Enter renowned architect, Daniel Burnham. He’d worked on the World Exposition in Chicago, which gave it the nickname The White City. He had designed master plans for the cities of Chicago, Washington, DC, and Manila in the Philippines. But there was a difference between those commissions and the one he had before him – height.
The building had several obstacles Daniel needed to overcome: it was on a strange, triangular plot of land, and New York building codes required brick masonry. To top it off, strong winds blowing through the very urban area meant the building required a structure that could withstand enormous pressure.
Then, in 1901 a new building commissioner was appointed in New York, someone who was open to change. The commissioner was intrigued by the new use of steel frames used in construction and allowed them to be used in New York.
That one move paved the way for Daniel to make history.
Using the lighter, yet stronger steel skeleton for the triangular-shaped design, Daniel created a building that could withstand four times its weight in terms of windproofing. So even if the rest of the building blew down, the frame would still stand. That kind of strength also allowed Daniel to build up. Way up. Twenty-two stories up.
With a finished height of 307 feet (about the length of a football field turned on end), the iconic Flatiron Building was completed in 1902. Now, buildings could reach heights never imagined before. And the era of skyscrapers was born.
Nowhere to go but up (and down)
However, soon another three-story limit came into play. Even though architects like Daniel were willing to design taller and taller buildings, people weren’t willing to hike up all those flights of stairs on foot. This next perceived three-story limit was broken by the elevator.
But the elevator itself had its own three-story limit. It could only go up and down. And that created design challenges as skyscrapers got taller and taller. Elevators could only go so many stories, and then people would have to get off, go to another elevator, and continue their climb. In the meantime, other people found themselves impatiently waiting for elevators to come to their floor. Plus, from a real estate management perspective, they took up a lot of room.
That is, until German elevator manufacturer ThyssenKrupp came up with the Multi. The Multi is an elevator that goes sideways, slideways, longways, and backways. The technology is based on that of a bullet train and it uses space more efficiently, there’s less waiting for elevators, and creates a better experience for people in skyscrapers.
But someday there will be something that comes along and breaks the three-story limit of the Multi.
What’s your three-story limit?
How does this relate back to you? Maybe, just like Daniel and the Flatiron Building, you’re seeing limits of what’s possible.
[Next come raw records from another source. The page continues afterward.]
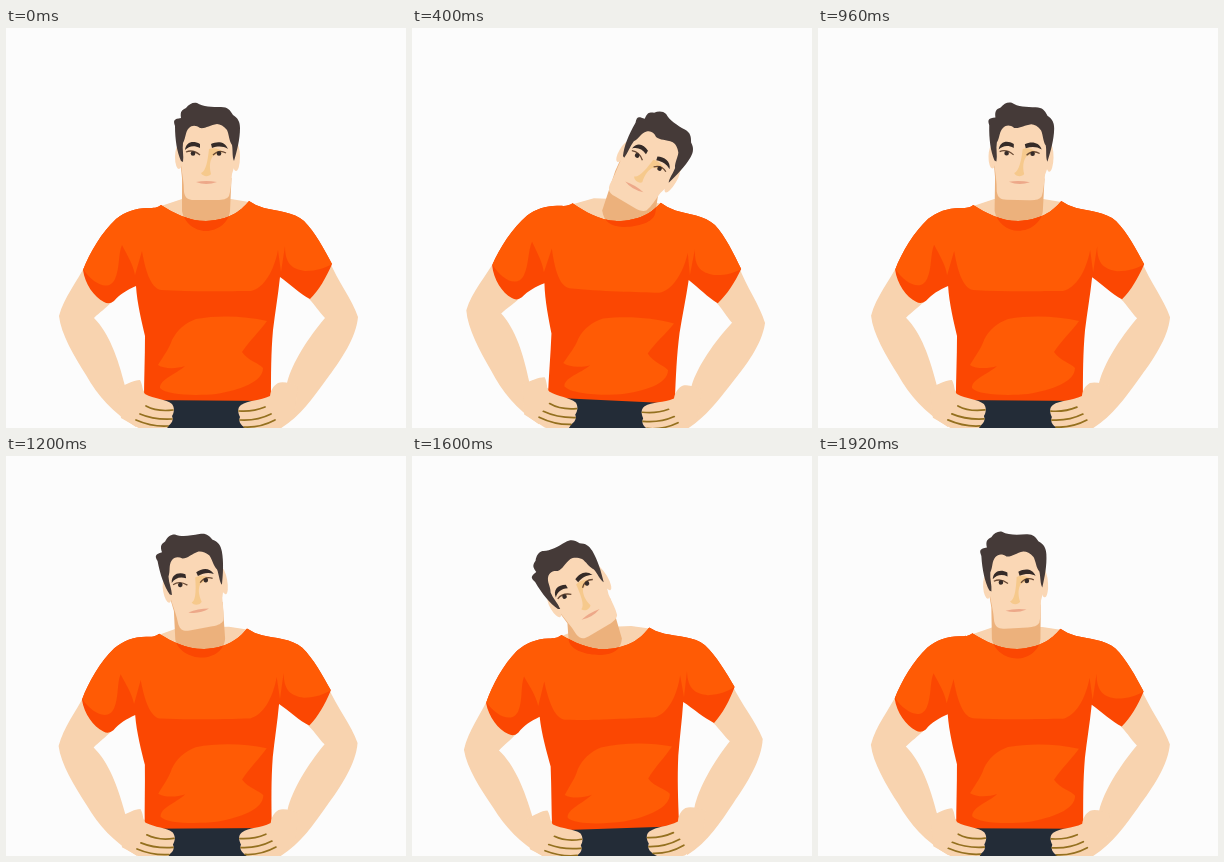
An HTML page that plays this animation: 400x400 px, repeating every 2 s.

```html
<!DOCTYPE html>
<html lang="en">
<head>
<meta charset="utf-8">
<title>Neck stretch</title>
<style>
  html, body { margin: 0; height: 100%; overflow: hidden; background: #fcfcfc; }
  svg { display: block; width: 100%; height: 100%; }
  .skin { fill: #f8d3af; }
  .face { fill: #fad7b5; }
  .dark { fill: #fb4702; }
  .light { fill: #ff5b05; }
  .hair { fill: #453a38; }
  .brow { fill: #352b28; }
  .line { fill: none; stroke: #94701f; stroke-width: 1.7; stroke-linecap: round; }
</style>
</head>
<body>
<svg viewBox="0 0 400 400">
  <defs>
    <path id="shirt" d="M155 177C151 180 148 180 142 180C129 180 119 184 110 191C96 204 84 224 77 242C79 256 88 269 98 274Q103 277 108 273C114 266 121 262 130 258C131 275 136 295 139 308C139 330 138 350 138 372L265 373C265 345 265 325 267 302C269 285 272 268 274 249C284 256 294 266 304 271C313 262 320 250 326 236C318 221 309 204 298 193C288 184 270 183 258 180Q250 178 243 173C234 184 222 192 200 193C182 193 168 185 155 177Z"/>
    <path id="neck"/>
    <clipPath id="inShirt"><use href="#shirt"/></clipPath>
  </defs>
  <g id="body">
    <path fill="#232c37" d="M139 371H264V425H139Z"/>
    <path class="skin" d="M155 178L176 171H225L243 174L230 200H172Z"/>
    <use href="#neck" fill="#ecb17c"/>

    <!-- arms -->
    <path class="skin" d="M80 236C71 254 58 269 53 288C55 306 68 328 80 347C92 368 106 384 130 399L150 366L119 358C112 330 103 305 88 290C94 284 99 281 108 272L104 240Z"/>
    <path class="skin" d="M323 232C332 254 346 271 352 289C350 310 335 332 320 352C306 371 294 389 272 402L255 368L281 355C286 335 302 310 319 290C313 284 308 275 300 268L300 240Z"/>

    <!-- shirt -->
    <use href="#shirt" class="dark"/>
    <g clip-path="url(#inShirt)">
      <path class="light" d="M155 170L100 175L70 238L77 241C87 256 103 264 109 251C114 240 112 226 116 217C121 227 127 236 129 247L136 223C139 240 144 260 155 262C185 264 225 263 245 263C258 260 268 243 272 222L275 244L279 218C279 236 286 241 299 243C311 243 319 240 326 236L335 230L300 175L243 168Z"/>
      <path class="light" d="M152 337C158 327 163 321 166 312C171 302 179 295 190 291C213 287 239 288 261 293C254 303 243 313 236 324C242 333 253 335 257 340C257 354 234 362 210 366C188 368 160 367 154 360C154 351 169 347 179 338C170 341 158 341 152 337Z"/>
      <use href="#neck" class="dark"/>
    </g>

    <!-- hands -->
    <path class="skin" d="M112 360C121 356 128 352 134 352C137 357 136 363 139 366C148 371 160 371 166 376C169 380 168 385 166 388C168 393 165 396 162 398C160 407 146 406 136 402L115 390Z"/>
    <path class="skin" d="M292 358C285 356 278 353 272 355C267 358 265 362 264 368C254 373 242 372 235 377C231 380 232 385 234 389C232 394 235 397 238 399C246 407 262 404 270 402L288 388Z"/>
    <path class="line" d="M140 378Q151 384 167 382M134 386Q148 392 166 391M130 392Q146 399 162 398M233 383Q247 384 259 379M234 392Q251 393 265 386M238 399Q254 400 269 392"/>

    <g id="head">
      <ellipse class="face" cx="173" cy="129" rx="4" ry="12"/>
      <ellipse class="face" cx="230" cy="129" rx="4" ry="14"/>
      <path class="face" d="M174 92H228L232 108C233 122 230 134 226 146C225 155 225 162 223 168C221 171 217 172 211 172H188C182 172 179 170 178 164C178 154 176 146 175 136Z"/>
      <path class="hair" d="M175 133C171 124 169 112 169 98C167 92 168 91 175 90C174 83 176 82 180 80C183 76 187 74 191 75C197 79 206 79 215 79C222 79 224 82 227 87C232 90 234 94 234 100C234 111 231 123 228 133C226 129 227 122 226 117C223 113 223 106 221 102C218 98 214 96 211 96C204 97 199 101 194 100C190 97 186 97 183 100C179 104 180 110 177 115C176 121 178 128 177 134Z"/>
      <path fill="#f6c98c" d="M203 121C208 119 214 121 217 124L207 128C204 132 203 138 205 146C203 149 197 149 195 145C200 144 202 131 203 121Z"/>
      <path class="brow" d="M179 122C180 114 187 112 194 116L194 120C188 117 183 118 179 122ZM205 116C211 113 219 113 222 121C217 118 212 118 206 120Z"/>
      <path fill="none" stroke="#6b4b35" stroke-width="1.3" d="M180 124Q187 121 194 127M207 127Q213 121 220 125"/>
      <circle class="brow" cx="187" cy="125.5" r="2.3"/>
      <circle class="brow" cx="213" cy="125.5" r="2.3"/>
      <path fill="#eda889" d="M190 154Q200 152 211 154Q200 158 190 154Z"/>
    </g>
  </g>
</svg>
<script>
const el = id => document.getElementById(id);
const STEP = 80, LOOP = 2000, HEAD = 32, BODY = 2.6;
const PIVOT = [200, 187];

const ease = (s, soft) => s * s * (3 * (1 - s) * soft + s);

// lean from -1 to 1: out to one side, back, then the other side
function lean(t) {
  const side = t < LOOP / 2 ? 1 : -1;
  const p = t % (LOOP / 2) / (LOOP / 4);
  return side * (p < 1 ? ease(p ** 1.1, 1) : 1 - ease((p - 1) ** 0.9, 0.88));
}

function turn(x, y, deg) {
  const a = deg * Math.PI / 180, c = Math.cos(a), s = Math.sin(a);
  const dx = x - PIVOT[0], dy = y - PIVOT[1];
  return [PIVOT[0] + dx * c - dy * s, PIVOT[1] + dx * s + dy * c];
}

// the top of the neck follows the jaw, its base slides and widens a little
function neckPath(k) {
  const jaw = (x, y) => turn(x, y, k * HEAD);
  const bend = Math.abs(k), low = 203 - 5 * bend, mid = 200 + 7 * k;
  const left = 176 + 13 * k - 3 * bend, right = 224 + 13 * k + 3 * bend;
  return `M${jaw(174.5, 136)}L${jaw(176, 150)}L${left} 183` +
    `C${left + 2} 194 ${mid - 12} ${low} ${mid} ${low}` +
    `S${right - 1} 194 ${right} 183L${jaw(225.5, 150)}Z`;
}

function draw() {
  const t = Math.floor(performance.now() % LOOP / STEP) * STEP;
  const k = lean(t);
  el('body').setAttribute('transform', `rotate(${k * BODY} 200 318)`);
  el('head').setAttribute('transform', `rotate(${k * HEAD} ${PIVOT})`);
  el('neck').setAttribute('d', neckPath(k));
  requestAnimationFrame(draw);
}
draw();
</script>
</body>
</html>
```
That there’s a ceiling of how to respond to change in challenging times. Maybe there’s a perceived structural barrier getting in the way of your full potential. A limit that’s holding you back from elevating yourself to your highest possible performance. My question for you is…
What’s YOUR three-story limit? Maybe it’s:
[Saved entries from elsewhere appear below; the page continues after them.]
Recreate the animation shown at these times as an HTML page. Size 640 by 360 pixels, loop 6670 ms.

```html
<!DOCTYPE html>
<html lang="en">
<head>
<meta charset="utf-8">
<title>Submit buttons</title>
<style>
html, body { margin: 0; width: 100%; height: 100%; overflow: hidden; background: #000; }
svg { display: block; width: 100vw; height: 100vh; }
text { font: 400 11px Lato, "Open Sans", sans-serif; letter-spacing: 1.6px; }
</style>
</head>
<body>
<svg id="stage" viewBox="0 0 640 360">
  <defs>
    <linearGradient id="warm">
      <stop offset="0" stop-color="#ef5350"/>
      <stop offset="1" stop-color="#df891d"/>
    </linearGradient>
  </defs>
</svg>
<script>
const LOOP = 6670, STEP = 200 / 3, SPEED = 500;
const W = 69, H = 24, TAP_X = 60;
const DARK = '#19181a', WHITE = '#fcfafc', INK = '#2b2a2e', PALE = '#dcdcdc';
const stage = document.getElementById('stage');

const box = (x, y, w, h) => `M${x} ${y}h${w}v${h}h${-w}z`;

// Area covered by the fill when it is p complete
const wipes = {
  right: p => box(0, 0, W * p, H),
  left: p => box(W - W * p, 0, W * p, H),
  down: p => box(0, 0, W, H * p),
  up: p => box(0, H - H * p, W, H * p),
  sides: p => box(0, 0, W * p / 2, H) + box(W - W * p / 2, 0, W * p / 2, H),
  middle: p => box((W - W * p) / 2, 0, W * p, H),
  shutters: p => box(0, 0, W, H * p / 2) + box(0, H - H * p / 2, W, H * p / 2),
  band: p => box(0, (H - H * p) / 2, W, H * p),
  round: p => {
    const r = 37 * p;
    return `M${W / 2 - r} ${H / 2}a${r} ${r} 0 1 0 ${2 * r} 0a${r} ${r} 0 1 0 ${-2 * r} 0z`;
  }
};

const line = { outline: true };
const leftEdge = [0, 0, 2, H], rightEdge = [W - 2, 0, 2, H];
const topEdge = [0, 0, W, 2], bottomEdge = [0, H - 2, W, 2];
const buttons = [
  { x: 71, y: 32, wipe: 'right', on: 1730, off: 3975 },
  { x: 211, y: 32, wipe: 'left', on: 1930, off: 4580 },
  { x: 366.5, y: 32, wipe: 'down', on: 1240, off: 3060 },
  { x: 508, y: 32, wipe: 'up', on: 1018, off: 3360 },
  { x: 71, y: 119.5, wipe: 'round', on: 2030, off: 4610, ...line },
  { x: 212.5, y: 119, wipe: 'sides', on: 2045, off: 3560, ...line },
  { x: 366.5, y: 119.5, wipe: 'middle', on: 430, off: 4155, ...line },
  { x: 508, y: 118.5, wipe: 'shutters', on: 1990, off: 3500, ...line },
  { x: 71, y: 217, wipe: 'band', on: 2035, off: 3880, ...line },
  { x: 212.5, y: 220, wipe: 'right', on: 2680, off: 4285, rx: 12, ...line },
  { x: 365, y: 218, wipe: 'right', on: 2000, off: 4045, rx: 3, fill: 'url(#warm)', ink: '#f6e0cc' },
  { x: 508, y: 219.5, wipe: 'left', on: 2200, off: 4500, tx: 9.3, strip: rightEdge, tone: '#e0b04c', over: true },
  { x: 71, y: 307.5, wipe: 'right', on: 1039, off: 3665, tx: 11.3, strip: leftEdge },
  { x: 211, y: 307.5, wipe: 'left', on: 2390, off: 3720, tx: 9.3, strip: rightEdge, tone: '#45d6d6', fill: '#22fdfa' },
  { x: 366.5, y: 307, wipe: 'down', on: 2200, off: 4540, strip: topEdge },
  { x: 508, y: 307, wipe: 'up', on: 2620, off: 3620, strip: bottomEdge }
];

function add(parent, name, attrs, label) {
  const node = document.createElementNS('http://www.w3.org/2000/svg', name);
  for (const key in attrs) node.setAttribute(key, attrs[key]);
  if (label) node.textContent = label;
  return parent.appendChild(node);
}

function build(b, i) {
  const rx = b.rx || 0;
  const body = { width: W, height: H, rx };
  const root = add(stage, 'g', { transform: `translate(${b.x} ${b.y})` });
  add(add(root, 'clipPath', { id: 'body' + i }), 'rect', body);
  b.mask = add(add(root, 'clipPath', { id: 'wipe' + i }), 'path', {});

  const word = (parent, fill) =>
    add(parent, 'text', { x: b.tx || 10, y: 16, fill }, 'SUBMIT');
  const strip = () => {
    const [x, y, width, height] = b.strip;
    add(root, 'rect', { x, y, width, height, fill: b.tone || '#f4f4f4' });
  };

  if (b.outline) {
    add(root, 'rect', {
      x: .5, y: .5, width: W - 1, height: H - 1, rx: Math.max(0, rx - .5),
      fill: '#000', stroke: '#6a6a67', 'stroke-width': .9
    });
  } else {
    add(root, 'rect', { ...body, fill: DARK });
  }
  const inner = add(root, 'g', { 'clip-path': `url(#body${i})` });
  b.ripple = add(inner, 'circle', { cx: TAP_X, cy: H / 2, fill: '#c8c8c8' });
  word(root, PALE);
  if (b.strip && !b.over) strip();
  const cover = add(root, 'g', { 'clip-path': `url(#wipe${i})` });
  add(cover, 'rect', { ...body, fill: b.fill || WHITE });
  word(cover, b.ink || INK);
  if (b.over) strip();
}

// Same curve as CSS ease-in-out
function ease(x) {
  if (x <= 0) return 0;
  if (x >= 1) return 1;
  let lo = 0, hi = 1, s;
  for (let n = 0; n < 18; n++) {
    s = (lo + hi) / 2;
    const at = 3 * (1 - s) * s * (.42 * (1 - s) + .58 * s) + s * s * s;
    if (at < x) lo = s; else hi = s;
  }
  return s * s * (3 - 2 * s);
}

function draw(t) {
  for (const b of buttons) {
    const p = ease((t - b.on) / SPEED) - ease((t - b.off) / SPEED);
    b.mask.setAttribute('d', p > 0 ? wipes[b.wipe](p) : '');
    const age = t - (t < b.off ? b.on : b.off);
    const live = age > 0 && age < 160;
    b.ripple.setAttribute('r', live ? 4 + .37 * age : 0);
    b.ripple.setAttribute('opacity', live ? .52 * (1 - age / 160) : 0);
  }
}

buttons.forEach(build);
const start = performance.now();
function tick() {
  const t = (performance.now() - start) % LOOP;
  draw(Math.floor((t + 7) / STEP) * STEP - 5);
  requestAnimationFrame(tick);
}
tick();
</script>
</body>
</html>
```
A sales number that feels unachievable
Getting access to a target customer, or the true decision maker of a company
A supply chain issue
Not having enough hours in the day
Feeling that you don’t have the right experience, education, or title to do the things that you want to do
Remember that no matter your current situation, the three-story limit is only there until you decide one day that… it isn’t. And THAT’S when true innovation happens.